**TO DO:** Find every line containing the string "leaf" in the data below, and report how many there are, with no other words.

(Collected data)
+++++

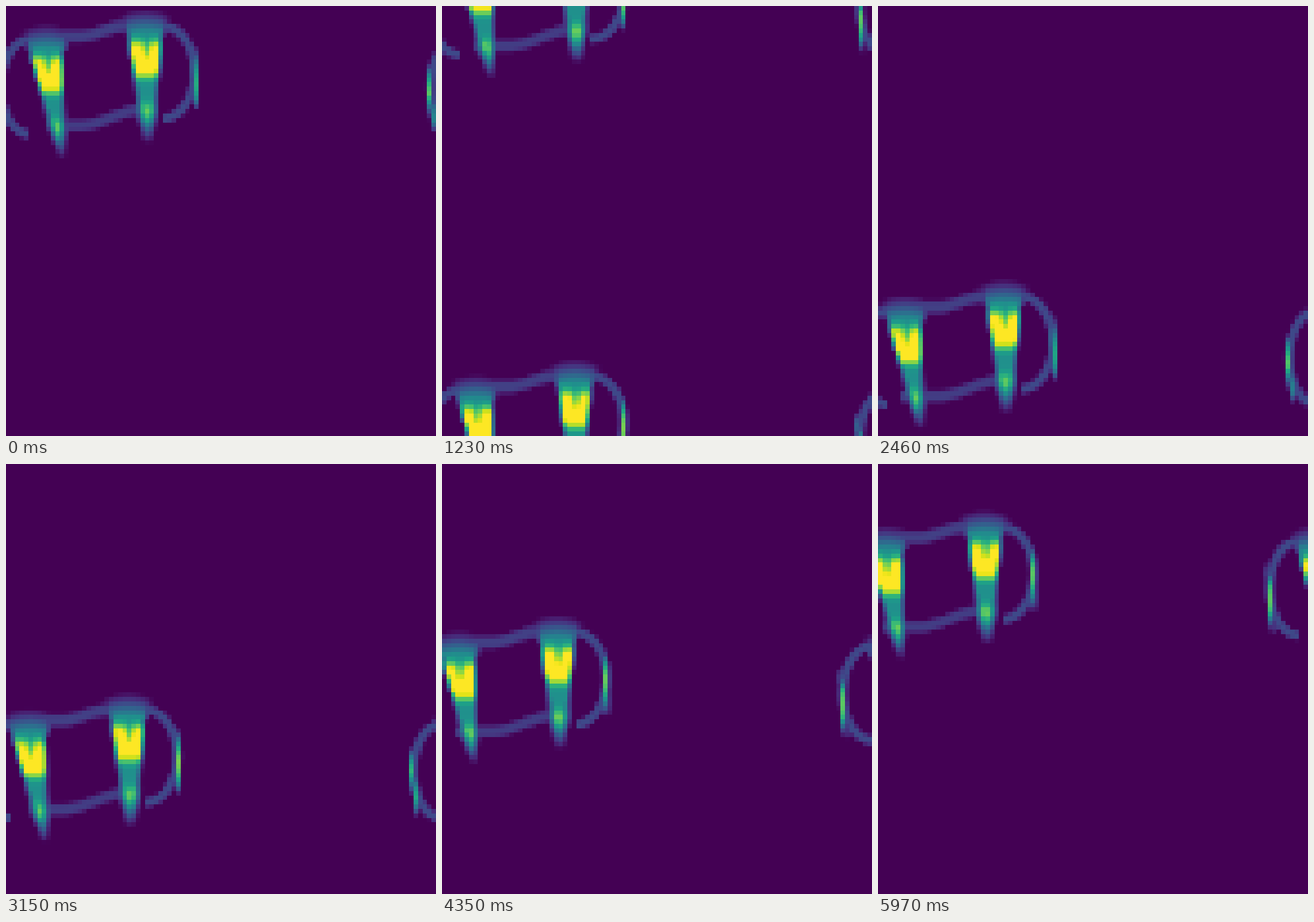
Recreate the animation shown at these times as a matplotlib script. Size 748 by 748 pixels, loop 6000 ms.

```python
import numpy as np
import matplotlib.pyplot as plt
from matplotlib.animation import FuncAnimation

SIZE, CELLS, FRAMES, STEP = 748, 96, 200, 30
VX, VY = -0.0368, -0.434  # drift in cells per frame


def unit(t):
    return np.clip(t, 0, 1)


def smooth(t):
    t = unit(t)
    return t * t * (3 - 2 * t)


def bump(t, power=2):
    return np.exp(-np.abs(t) ** power)


def fang(u, v, top, left, right, lean_l, lean_r):
    """Tapering body: domed cap, hot core with a notch, small foot and tail."""
    h = v - top
    mid = (left + right) / 2
    rise = unit((h - .04 * (u - mid) ** 2) / 5.5)
    level = .5 * rise * unit((30.2 - h) / 5)
    level += .62 * bump((h - 11.4) / 4.1, 4) + .27 * bump((h - 23) / 1.8)

    flare = 1.8 * unit(1 - (h / 6.5) ** 2)
    fall = np.maximum(h - 7, 0)
    lo = left + lean_l * fall - flare
    hi = right + lean_r * fall + flare
    soft = 1.4 + 1.6 * unit(1 - h / 7) + .8 * bump((h - 23) / 3)

    level -= .32 * bump(u - mid - .3) * bump((h - 9.3) / 2.2)
    return level * unit((u - lo) / soft + .5) * unit((hi - u) / soft + .5)


def strand(dist, level, width):
    return level * unit(1.1 * (1 - (dist / width) ** 2))


def end_cap(u, v, cx, cy, rx, ry, side):
    """Half an ellipse, open towards the middle of the body."""
    du, dv = (u - cx) / rx, (v - cy) / ry
    r = np.hypot(du, dv) + 1e-9
    dist = (r - 1) * r / np.hypot(du / rx, dv / ry).clip(1e-9)
    return strand(dist, .22, 1.35) * (side * du > 0)


def wall(u, v, x, lean, mid, half, level):
    """Bright stretch of a cap, about one cell wide."""
    dist = np.abs(u - x - lean * (v - mid))
    return level * unit(1 - ((v - mid) / half) ** 2) * unit(1.5 - 2 * dist)


def creature(u, v):
    between = (u > 8) & (u < 31)
    upper = 6.3 - 2.3 * smooth((u - 16) / 10)
    lower = 26.2 - 3.6 * smooth((u - 16) / 14)
    parts = [
        fang(u, v, 3.5, 5, 12.15, .28, .02),
        fang(u, v, 0, 27, 34.2, .14, -.09),
        strand(v - upper, .19, 1.8) * between,
        strand(v - lower, .18, 1.7) * between,
        end_cap(u, v, 4.8, 17.6, 6.5, 10.5, -1),
        end_cap(u, v, 34.5, 14.3, 7.1, 10.3, 1),
        wall(u, v, -1.67, .08, 20, 8, .75),
        wall(u, v, 41.62, .02, 15.5, 7.5, .8),
    ]
    return np.max(parts, axis=0)


def field(n):
    x, y = VX * n, VY * n
    cols = int(np.floor(x)) + np.arange(-5, 48)
    rows = int(np.floor(y)) + np.arange(-2, 38)
    u, v = np.meshgrid(cols - x, rows - y)
    grid = np.zeros((CELLS, CELLS))
    grid[np.ix_(rows % CELLS, cols % CELLS)] = unit(creature(u, v))
    return grid


fig = plt.figure(figsize=(SIZE / 100, SIZE / 100), dpi=100)
ax = fig.add_axes([0, 0, 1, 1])
ax.axis("off")
img = ax.imshow(field(0), cmap="viridis", vmin=0, vmax=1,
                interpolation="nearest", aspect="auto")


def update(n):
    img.set_data(field(n))
    return [img]


anim = FuncAnimation(fig, update, frames=FRAMES, interval=STEP,
                     repeat=True, repeat_delay=0)
plt.show()
```
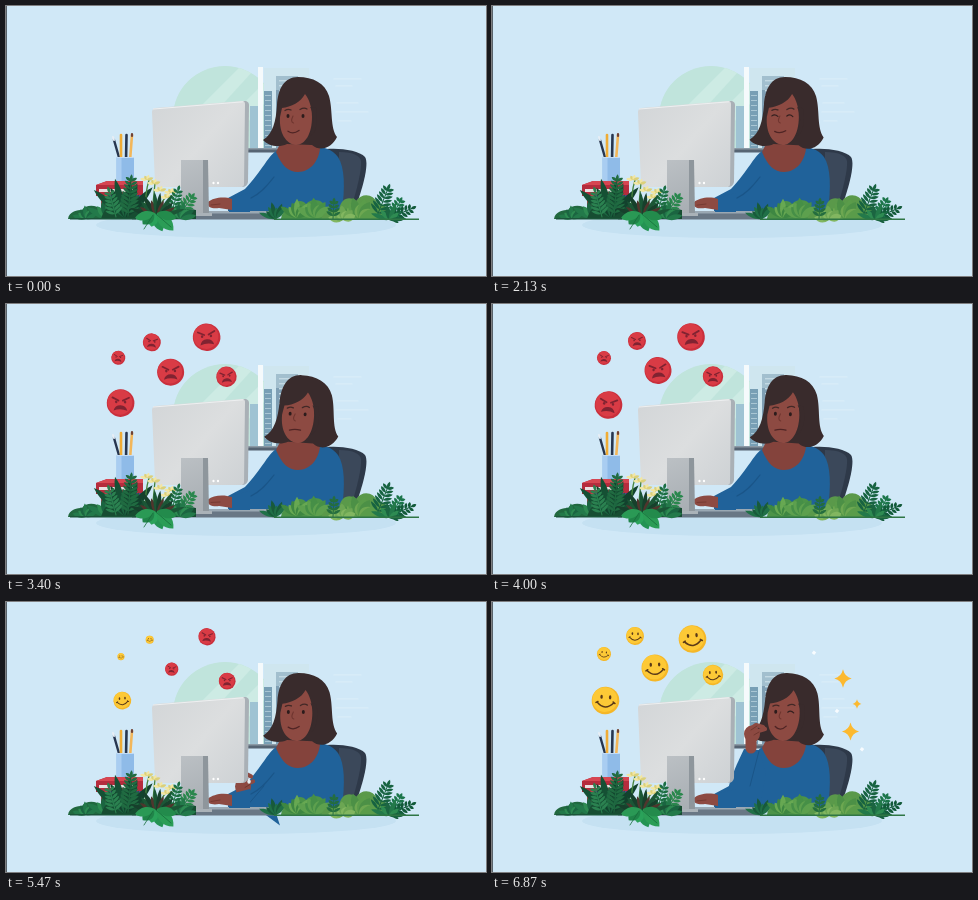
An HTML page with a canvas for the animation above (6.94 s loop, 480 px wide and 270 px high).

```html
<!DOCTYPE html>
<html lang="en">
<head>
<meta charset="utf-8">
<title>Desk moods</title>
<style>
html, body { margin: 0; width: 100%; height: 100%; overflow: hidden; background: #d0e8f7; }
canvas { display: block; }
</style>
</head>
<body>
<canvas id="stage" width="480" height="270"></canvas>
<script>
const c = document.getElementById('stage').getContext('2d');
const LOOP = 6940, FRAMES = 104;
const SKIN = '#8d4a42', HAIR = '#392b2c', BLUE = '#20629a';

const clamp = v => Math.max(0, Math.min(1, v));
const ease = v => v * v * (3 - 2 * v);
const ramp = (t, a, b) => ease(clamp((t - a) / (b - a)));
const pop = (t, a, d) => {
  const p = clamp((t - a) / d) - 1;
  return 1 + 2.7 * p ** 3 + 1.7 * p * p;
};
// Eased value through evenly read [times] and [values]
function track(t, times, values) {
  let i = 0;
  while (i < times.length - 2 && t > times[i + 1]) i++;
  return values[i] + (values[i + 1] - values[i]) * ramp(t, times[i], times[i + 1]);
}

function fill(d, color) { c.fillStyle = color; c.fill(new Path2D(d)); }
function line(d, color, width = 1) {
  c.strokeStyle = color; c.lineWidth = width;
  c.lineCap = c.lineJoin = 'round';
  c.stroke(new Path2D(d));
}
function oval(x, y, rx, ry, color) {
  c.fillStyle = color;
  c.beginPath(); c.ellipse(x, y, rx, ry, 0, 0, 7); c.fill();
}
function box(x, y, w, h, color) { c.fillStyle = color; c.fillRect(x, y, w, h); }
function at(x, y, angle, scale, draw) {
  c.save(); c.translate(x, y); c.rotate(angle); c.scale(scale, scale);
  draw(); c.restore();
}
function shade(x0, y0, x1, y1, ...colors) {
  const g = c.createLinearGradient(x0, y0, x1, y1);
  colors.forEach((k, i) => g.addColorStop(i / (colors.length - 1), k));
  return g;
}

// Plants: angles are in degrees from straight up
function leaf(x, y, deg, len, w, color) {
  at(x, y, deg * Math.PI / 180, 1, () =>
    fill(`M0 0C${-w} ${-len * .3} ${-w} ${-len * .7} 0 ${-len}C${w} ${-len * .7} ${w} ${-len * .3} 0 0`, color));
}
function fan(x, y, n, from, to, len, w, colors) {
  for (let i = 0; i < n; i++) {
    const k = i / (n - 1);
    leaf(x, y, from + (to - from) * k, len * (.82 + .18 * Math.cos(i * 2.3)), w, colors[i % colors.length]);
  }
}
function fern(x, y, deg, len, size, color) {
  at(x, y, deg * Math.PI / 180, 1, () => {
    line(`M0 0V${-len}`, color, 1);
    for (let s = 3; s < len; s += 4) {
      const l = size * (1 - .5 * s / len);
      leaf(0, -s, -58, l, 2, color);
      leaf(0, -s, 58, l, 2, color);
    }
    leaf(0, -len + 2, 0, size * .6, 2, color);
  });
}

function backdrop() {
  box(0, 0, 480, 270, '#d0e8f7');
  oval(240, 219, 150, 13, '#c5e1f2');
  c.save();
  c.beginPath(); c.ellipse(219, 111, 52, 51, 0, 0, 7); c.clip();
  box(160, 55, 98, 90, '#c0e4dc');
  fill('M150 145L240 55H256L174 145ZM190 145L258 77V98L216 145Z', '#cdebe4');
  c.restore();
  box(258, 62, 45, 80, '#cfe6ef');
  box(244, 100, 8, 42, '#9fc3d3');
  box(258, 85, 8, 57, '#789fb5');
  box(270, 70, 22, 72, '#a2bfce');
  box(270, 84, 9, 58, '#7f9fb4');
  for (let y = 74; y < 140; y += 5) {
    box(273, y, 16, 1.4, '#c3d9e3');
    if (y > 88) box(259, y, 6, 1, '#a9c6d4');
  }
  line('M328 73H355M330 80H346M331 97H352M330 106H362M332 115H345', '#dceef8');
  box(252, 61, 5, 82, '#f5fafc');
  box(242, 142, 36, 4.5, '#566473');
  box(242, 142, 36, 1.5, '#8b9aa6');
}

function supplies() {
  line('M108 134L114 155', '#27364f', 2.4);
  line('M107 131L108 134', '#e7eef5', 2);
  line('M115 129V155', '#efac36', 2.6);
  line('M120.5 129L120 155', '#27364f', 2.6);
  line('M126 129L124 155', '#f2b65a', 2.6);
  line('M126 128V130', '#6f4134', 2.2);
  box(110.5, 151, 17.5, 25, '#8fbbe8');
  box(110.5, 151, 5, 25, '#a9cdf1');
  line('M111 151.5H127.5', '#c3dcf5');
  fill('M90 179L101 175H137V190H90Z', '#b52c3d');
  fill('M90 179L101 175H137V179Z', '#d64652');
  box(93, 183, 37, 3, '#e9dfe1');
  fill('M95 189H137V205H95Z', '#57408f');
  box(95, 189, 8, 16, '#c83d47');
}

function body() {
  fill('M314 144C327 141 352 143 359 151C364 158 355 188 348 205H320Z', '#2e3949');
  fill('M333 146C348 146 354 150 355 155C356 165 349 190 345 202H333Z', '#3b485a');
  fill('M273 143C262 149 257 164 239 183L222 192V206H336C339 181 339 162 332 151C326 143 317 141 311 141Z', BLUE);
  line('M268 171C261 180 255 187 245 192', '#1a5588', 1.2);
  fill('M270 146C276 160 282 166 292 166C304 166 313 155 314 142L304 128L278 130Z', '#84433c');
}

function head(t) {
  const keys = [0, 1270, 2200, 2870, 4000, 4870, 5500, 6000, 6870];
  const tilt = track(t, keys, [0, .012, .01, .05, .025, 0, .01, .055, .035]);
  const dx = track(t, keys, [0, .5, .5, 1, .5, -.3, 0, .7, .5]);
  const mood = track(t, keys, [2, 2, 1.5, -.8, -1, 1.8, 2, 3, 3]);
  const sad = ramp(t, 2500, 2800) * (1 - ramp(t, 3200, 3450));
  const wink = ramp(t, 5650, 5850);
  const blink = [900, 2050, 4350, 5250].some(b => t > b && t < b + 130);
  c.save();
  c.translate(290 + dx, 145); c.rotate(tilt); c.translate(-290, -145);
  fill('M292 71C278 71 272 83 271 99C270 115 267 128 257 134C262 140 273 142 281 138L306 139C314 146 326 142 331 131C324 122 327 104 323 90C319 77 307 71 292 71Z', HAIR);
  fill('M276 102C285 101 295 96 299 88C303 93 306 101 306 111C306 128 299 139 290 139C280 138 273 127 274 111Z', SKIN);
  fill('M304 101C308 107 309 119 303 130C309 130 313 118 310 102Z', HAIR);
  line('M279 104.5Q282 102.5 285 104', '#422927', 1.3);
  line('M294 103.5Q298 101 301 103', '#422927', 1.3);
  const eye = (x, shut) => {
    if (shut > .5) line(`M${x - 3} 110Q${x} 107.5 ${x + 3} 110.5`, '#33201f', 1.2);
    else oval(x, 110, 1.5, 2 - sad * 1.1, '#2c1c1c');
  };
  eye(282, +blink);
  eye(297, Math.max(+blink, wink));
  if (sad > .3) line('M279 108.7H285M294 108.7H300', '#4b2a28');
  line('M287 110Q284 116 287.5 117', '#6f352f', 1.1);
  line(`M282 ${126 - mood * .4}Q287 ${126 + mood * 1.4} 293 ${125.5 - mood * .5}`, '#4f2424', 1.3);
  c.restore();
}

function raisedArm(t) {
  const up = ramp(t, 5400, 5850), lean = ramp(t, 6050, 6500);
  if (!up) return;
  const x = 237 + 15 * up + 9 * lean, y = 187 - 52 * up - 4 * lean;
  const wx = x - 3 + lean, wy = y + 16;
  fill(`M${wx - 7} ${wy}L${wx + 8} ${wy + 1}L274 ${wy + 24}L268 205H235C233 193 237 178 ${wx - 7} ${wy}Z`, BLUE);
  line(`M${wx + 8} ${wy + 2}L258 184`, '#1a5588', 1);
  line(`M${wx} ${wy - 1}L${x - 2} ${y + 6}`, SKIN, 11);
  oval(x - 1, y + 1, 8, 8.5, SKIN);
  const reach = 9 + lean * 3;
  line(`M${x - 4} ${y - 3}L${x + 3} ${y - 11 + lean * 3}L${x + reach - 2} ${y - 9 + lean * 3}M${x + 2} ${y - 1}L${x + reach} ${y - 4}`, SKIN, 4.2);
  line(`M${x - 2} ${y - 3}L${x + 4} ${y - 7}M${x + 1} ${y + 2}L${x + 6} ${y - 1}`, '#70372f', 1);
  if (lean < .5) oval(x + 5, y - 4, 1.7, 2.2, '#e7eff4');
}

function desk(t) {
  box(126, 205, 144, 8.5, '#697785');
  box(188, 205, 82, 2.5, '#9aa8b3');
  const tap = Math.sin(t / 95) * .6;
  fill('M224 192L244 187V206H223Z', BLUE);
  fill(`M226 193C217 190 207 ${192 + tap} 202 ${196 + tap}C200 ${202 + tap} 208 203 213 202L226 204Z`, SKIN);
  line(`M205 ${199 + tap}L214 198`, '#70372f', .8);
}

function monitor() {
  fill('M236 95L240 95Q243 96 243 99L242 176Q241 181 236 181Z', '#a9b0b6');
  fill('M149 102L236 95Q239 95 239 98L238 178Q238 181 235 181H152Q149 181 149 178L146 106Q146 103 149 102Z',
    shade(148, 100, 240, 180, '#d3d6d8', '#dcdedf', '#cdd1d4'));
  line('M147.5 103L237 95.8', '#eef0f1');
  fill('M196 154H202L203 209H196Z', '#8e969c');
  fill('M175 154H197V209H175Z', shade(175, 154, 198, 209, '#bbc0c4', '#a7adb2'));
  box(170, 207, 36, 3, '#aab2b8');
  oval(207.5, 177, 1.1, 1.3, '#fff');
  oval(212, 177, 1.1, 1.3, '#fff');
}

function plants() {
  const dark = ['#155034', '#1d6440', '#12422d'], mid = ['#23794a', '#2e8b52', '#1b6541'];
  // left bed
  fill('M62 213C63 205 72 204 76 204C80 198 90 199 96 203L110 213Z', '#21683f');
  fan(80, 213, 7, -75, 65, 14, 3, mid);
  fan(101, 213, 6, -60, 50, 23, 4, mid);
  fill('M95 213C100 196 112 190 132 196L190 204V213Z', '#174d32');
  fan(119, 212, 9, -48, 42, 42, 5, dark);
  fern(122, 210, 5, 36, 13, '#206b41');
  fern(110, 211, -15, 27, 11, '#2b8150');
  line('M139 208Q139 187 143 174M146 208L149 177M150 208Q155 195 165 185', '#47843e', 1.3);
  for (const [x, y] of [[141, 172], [148, 176], [154, 183], [165, 185], [161, 190]])
    fan(x, y + 2, 4, -80, 70, 7, 2, ['#f2e6a3', '#dcd078']);
  fern(172, 211, 35, 24, 12, '#2a874d');
  fern(165, 209, 16, 27, 10, '#1c6e42');
  fan(174, 213, 7, -50, 78, 19, 3.5, mid);
  fan(151, 212, 12, -70, 72, 29, 3, ['#17402c', '#50352d', '#1b5636']);
  fan(148, 207, 3, 155, 225, 20, 7, ['#249353', '#2aa25a', '#208449']);
  leaf(151, 207, 137, 24, 8, '#2b9d56');
  leaf(151, 207, 105, 20, 6, '#238b4c');
  leaf(149, 207, 255, 21, 6, '#2a9955');
  line('M150 208L165 221M147 209L138 223', '#176e3c', .8);
  // right bed
  fan(270, 213, 7, -70, 40, 18, 3, ['#207047', '#185a3a']);
  fill('M275 213C276 204 283 203 285 204C285 195 296 192 300 198C306 191 318 194 319 201L330 213Z', '#4c9348');
  fan(291, 212, 7, -55, 55, 20, 4, ['#3e8742', '#67a852']);
  fan(309, 212, 7, -60, 52, 21, 5, ['#5da04e', '#468f47']);
  fill('M315 214C317 204 328 204 333 205C334 191 345 190 350 195C356 186 368 188 371 197C379 197 386 206 387 214Z', '#5a994a');
  fan(353, 213, 9, -65, 65, 23, 6, ['#4c9046', '#6da751', '#5a9c4a']);
  fan(337, 214, 7, -80, 70, 15, 5, ['#82b660', '#6ca653']);
  fern(327, 213, 3, 18, 9, '#246d3e');
  fern(371, 210, 22, 29, 13, '#176341');
  fern(385, 213, 27, 20, 11, '#1b754a');
  fern(382, 213, 66, 27, 10, '#125a39');
  fan(383, 214, 6, -70, 85, 19, 3, mid);
  box(64, 212, 66, 1.5, '#1b553a');
  box(268, 212.5, 145, 1.5, '#2f7645');
}

function face(happy) {
  oval(0, 0, 10, 10, happy ? '#f5b727' : '#c92f3c');
  oval(-.5, -.6, 9, 9, happy ? '#fdc936' : '#d93b45');
  const ink = happy ? '#5b3a18' : '#802331';
  if (happy) {
    oval(-3, -2.5, .9, 1.5, ink);
    oval(3.2, -2.5, .9, 1.5, ink);
    line('M-6 1.5Q0 8 6.2 1.2M-6.8 1.8L-5.4 1M5.6 .8L7 1.8', ink, 1.1);
  } else {
    line('M-6 -4L-1.6 -1.8M6 -4L1.6 -1.8', ink, 1.3);
    oval(-3.2, -.8, .9, 1, ink);
    oval(3.2, -.8, .9, 1, ink);
    fill('M-5 5.5Q-4 1.5 0 1.5Q4 1.5 5 5.5Q0 3.5 -5 5.5', ink);
  }
}

// radius, then x and y at each of the stops
const STOPS = [2870, 4000, 4870, 6000, 6870];
const FACES = [
  [13.8, [113, 116.5, 118, 115, 113.5], [97.5, 101, 98, 99, 98.5]],
  [7, [112.5, 112, 115, 115, 112], [53.5, 54, 55.5, 54, 52]],
  [9, [146.5, 145, 147, 141, 143], [39.5, 37, 38.5, 37, 34]],
  [13.5, [163.5, 166, 169, 163, 163], [69.5, 66.5, 68.5, 66, 66]],
  [13.8, [202, 199, 201, 201, 200.5], [33.5, 33, 32, 37, 37]],
  [10.2, [220, 221, 219, 223, 221], [73, 72.5, 78, 80, 73]]
];

function faces(t) {
  FACES.forEach(([r, xs, ys], i) => {
    const start = 2330 + i * 30;
    if (t < start) return;
    const out = ramp(t, start, start + 380);
    const x = 195 + (track(t, STOPS, xs) - 195) * out;
    const y = 115 + (track(t, STOPS, ys) - 115) * out;
    const turn = 5400 + i * 35;
    const swell = 1 + .13 * out * (1 - ramp(t, 2880, 3200));
    const flip = 1 - .55 * Math.sin(Math.PI * clamp((t - turn + 130) / 260));
    at(x, y, Math.sin(t / 520 + i) * .1, r / 10 * Math.max(0, out) * swell * flip, () => face(t > turn));
  });
}

function sparkles(t) {
  const star = (x, y, r, i) => {
    const s = pop(t, 5560 + i * 60, 300) * r * (1 + .13 * Math.sin((t - 6000) / 190 + i * 2));
    if (t > 5560 + i * 60) at(x, y, 0, Math.max(0, s), () =>
      fill('M0 -1Q.18 -.18 .95 0Q.18 .18 0 1Q-.18 .18 -.95 0Q-.18 -.18 0 -1', '#fcb92f'));
  };
  star(351, 76.5, 10.5, 0);
  star(365, 102, 4.5, 1);
  star(358.5, 129.5, 8.2, 2);
  [[322, 51.5], [345, 110], [370, 147.5]].forEach(([x, y], i) => {
    const p = ramp(t, 5620 + i * 60, 5850 + i * 60);
    if (p) at(x, y + Math.sin(t / 300 + i), .7, p, () => box(-1.6, -1.6, 3.2, 3.2, '#f8fcff'));
  });
}

function draw(now) {
  const t = Math.floor(now % LOOP / LOOP * FRAMES + .05) * LOOP / FRAMES;
  backdrop();
  supplies();
  faces(t);
  body();
  head(t);
  raisedArm(t);
  desk(t);
  monitor();
  plants();
  sparkles(t);
  box(0, 0, 1, 270, '#59636b');
  requestAnimationFrame(loop);
}
const begin = performance.now();
function loop() { draw(performance.now() - begin); }
loop();
</script>
</body>
</html>
```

+++++

**FINISHED TASK:** 8